**What is required**
Exactly how many lines below mention "claw"? Answer with that number alone.

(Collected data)
______

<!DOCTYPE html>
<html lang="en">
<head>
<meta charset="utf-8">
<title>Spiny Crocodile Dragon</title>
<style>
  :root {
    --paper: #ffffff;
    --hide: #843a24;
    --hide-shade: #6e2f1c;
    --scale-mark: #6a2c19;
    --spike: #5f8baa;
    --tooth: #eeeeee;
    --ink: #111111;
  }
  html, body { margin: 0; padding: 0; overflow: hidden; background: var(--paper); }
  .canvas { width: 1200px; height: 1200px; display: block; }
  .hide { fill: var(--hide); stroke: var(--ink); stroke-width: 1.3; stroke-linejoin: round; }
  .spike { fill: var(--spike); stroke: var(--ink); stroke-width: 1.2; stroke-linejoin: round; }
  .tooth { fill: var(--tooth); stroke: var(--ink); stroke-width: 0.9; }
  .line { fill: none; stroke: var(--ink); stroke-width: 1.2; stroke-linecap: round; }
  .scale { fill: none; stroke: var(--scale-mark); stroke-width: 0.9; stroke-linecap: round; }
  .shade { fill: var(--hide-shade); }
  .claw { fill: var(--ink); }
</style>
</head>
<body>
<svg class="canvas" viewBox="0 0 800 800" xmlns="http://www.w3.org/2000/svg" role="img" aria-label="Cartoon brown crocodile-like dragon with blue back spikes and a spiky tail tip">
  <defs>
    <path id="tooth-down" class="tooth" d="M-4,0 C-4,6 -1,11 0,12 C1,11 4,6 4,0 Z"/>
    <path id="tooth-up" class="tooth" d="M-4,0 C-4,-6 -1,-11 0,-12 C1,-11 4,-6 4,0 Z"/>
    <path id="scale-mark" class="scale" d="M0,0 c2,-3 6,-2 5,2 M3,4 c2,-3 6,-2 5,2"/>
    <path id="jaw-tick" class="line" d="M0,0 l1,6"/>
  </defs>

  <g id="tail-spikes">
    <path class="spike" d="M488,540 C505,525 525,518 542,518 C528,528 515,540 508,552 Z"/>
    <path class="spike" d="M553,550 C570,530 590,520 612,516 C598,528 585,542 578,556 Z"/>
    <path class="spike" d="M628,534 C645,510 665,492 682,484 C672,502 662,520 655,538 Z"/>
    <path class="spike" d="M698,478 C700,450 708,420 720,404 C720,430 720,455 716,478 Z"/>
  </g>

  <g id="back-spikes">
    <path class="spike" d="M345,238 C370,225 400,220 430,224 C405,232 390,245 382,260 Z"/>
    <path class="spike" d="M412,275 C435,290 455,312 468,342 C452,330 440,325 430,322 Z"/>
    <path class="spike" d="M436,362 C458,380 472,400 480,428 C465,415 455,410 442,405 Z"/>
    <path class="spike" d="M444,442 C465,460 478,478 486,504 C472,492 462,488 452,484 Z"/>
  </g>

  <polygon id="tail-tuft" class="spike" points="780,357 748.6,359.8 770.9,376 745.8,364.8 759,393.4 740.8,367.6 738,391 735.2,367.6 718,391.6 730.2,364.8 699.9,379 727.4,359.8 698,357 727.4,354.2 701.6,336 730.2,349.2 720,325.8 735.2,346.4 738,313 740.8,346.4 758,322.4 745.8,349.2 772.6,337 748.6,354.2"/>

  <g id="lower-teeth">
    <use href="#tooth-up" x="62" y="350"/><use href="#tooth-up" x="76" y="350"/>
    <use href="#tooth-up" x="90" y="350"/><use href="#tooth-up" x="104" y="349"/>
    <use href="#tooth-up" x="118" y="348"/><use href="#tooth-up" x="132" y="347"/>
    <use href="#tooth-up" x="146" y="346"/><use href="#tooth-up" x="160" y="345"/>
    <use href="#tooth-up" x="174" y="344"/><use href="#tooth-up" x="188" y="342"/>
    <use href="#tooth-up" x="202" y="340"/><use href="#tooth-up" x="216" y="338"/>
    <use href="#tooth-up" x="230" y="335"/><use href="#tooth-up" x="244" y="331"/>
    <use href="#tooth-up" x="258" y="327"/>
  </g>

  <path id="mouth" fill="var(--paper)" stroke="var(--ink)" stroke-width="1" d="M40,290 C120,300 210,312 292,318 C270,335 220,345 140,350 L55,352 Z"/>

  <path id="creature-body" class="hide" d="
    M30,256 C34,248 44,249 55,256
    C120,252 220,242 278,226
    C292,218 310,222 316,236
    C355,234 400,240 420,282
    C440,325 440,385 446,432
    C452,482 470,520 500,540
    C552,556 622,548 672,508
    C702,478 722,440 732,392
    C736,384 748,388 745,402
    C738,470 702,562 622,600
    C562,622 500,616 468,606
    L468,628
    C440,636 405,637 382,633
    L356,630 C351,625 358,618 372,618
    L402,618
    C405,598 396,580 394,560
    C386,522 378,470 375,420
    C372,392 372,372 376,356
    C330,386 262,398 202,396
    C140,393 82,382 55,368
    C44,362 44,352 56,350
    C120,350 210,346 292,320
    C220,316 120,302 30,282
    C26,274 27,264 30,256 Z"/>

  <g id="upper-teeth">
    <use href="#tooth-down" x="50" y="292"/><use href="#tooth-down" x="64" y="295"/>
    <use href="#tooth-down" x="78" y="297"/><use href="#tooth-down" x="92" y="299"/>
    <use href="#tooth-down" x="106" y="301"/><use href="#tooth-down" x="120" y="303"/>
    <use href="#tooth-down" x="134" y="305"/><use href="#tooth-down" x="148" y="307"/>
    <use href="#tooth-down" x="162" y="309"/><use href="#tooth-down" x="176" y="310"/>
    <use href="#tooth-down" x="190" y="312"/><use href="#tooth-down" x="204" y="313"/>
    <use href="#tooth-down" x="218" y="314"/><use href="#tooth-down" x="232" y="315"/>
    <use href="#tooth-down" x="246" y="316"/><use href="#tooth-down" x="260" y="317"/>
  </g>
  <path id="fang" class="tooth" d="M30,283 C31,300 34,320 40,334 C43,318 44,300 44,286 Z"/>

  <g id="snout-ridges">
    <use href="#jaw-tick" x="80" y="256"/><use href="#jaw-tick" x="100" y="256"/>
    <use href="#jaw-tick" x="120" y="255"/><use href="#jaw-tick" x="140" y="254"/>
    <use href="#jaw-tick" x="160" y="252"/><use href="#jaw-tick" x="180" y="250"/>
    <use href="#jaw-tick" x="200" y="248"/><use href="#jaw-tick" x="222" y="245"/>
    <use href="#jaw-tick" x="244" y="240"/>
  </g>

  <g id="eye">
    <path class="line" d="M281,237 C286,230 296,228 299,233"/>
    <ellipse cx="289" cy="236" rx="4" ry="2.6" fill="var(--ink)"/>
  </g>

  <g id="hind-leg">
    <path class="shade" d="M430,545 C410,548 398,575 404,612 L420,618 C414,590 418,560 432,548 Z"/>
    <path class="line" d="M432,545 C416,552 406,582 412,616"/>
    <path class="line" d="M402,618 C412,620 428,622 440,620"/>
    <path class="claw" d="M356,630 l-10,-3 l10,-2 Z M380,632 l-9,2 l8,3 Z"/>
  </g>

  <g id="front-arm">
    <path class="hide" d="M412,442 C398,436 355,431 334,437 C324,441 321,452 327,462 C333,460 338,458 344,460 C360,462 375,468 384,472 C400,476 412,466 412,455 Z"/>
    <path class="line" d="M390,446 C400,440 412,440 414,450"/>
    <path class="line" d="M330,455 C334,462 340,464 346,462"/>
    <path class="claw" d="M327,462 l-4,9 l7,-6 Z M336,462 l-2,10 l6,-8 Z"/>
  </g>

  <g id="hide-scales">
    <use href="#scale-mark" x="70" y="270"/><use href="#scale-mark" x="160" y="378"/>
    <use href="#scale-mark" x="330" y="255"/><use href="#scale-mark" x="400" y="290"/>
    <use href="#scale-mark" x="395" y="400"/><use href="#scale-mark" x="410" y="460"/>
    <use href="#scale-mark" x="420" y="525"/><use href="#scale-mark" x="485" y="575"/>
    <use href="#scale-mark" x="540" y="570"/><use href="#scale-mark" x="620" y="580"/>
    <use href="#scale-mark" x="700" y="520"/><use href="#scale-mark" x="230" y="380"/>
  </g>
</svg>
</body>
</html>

______

**Task response**
3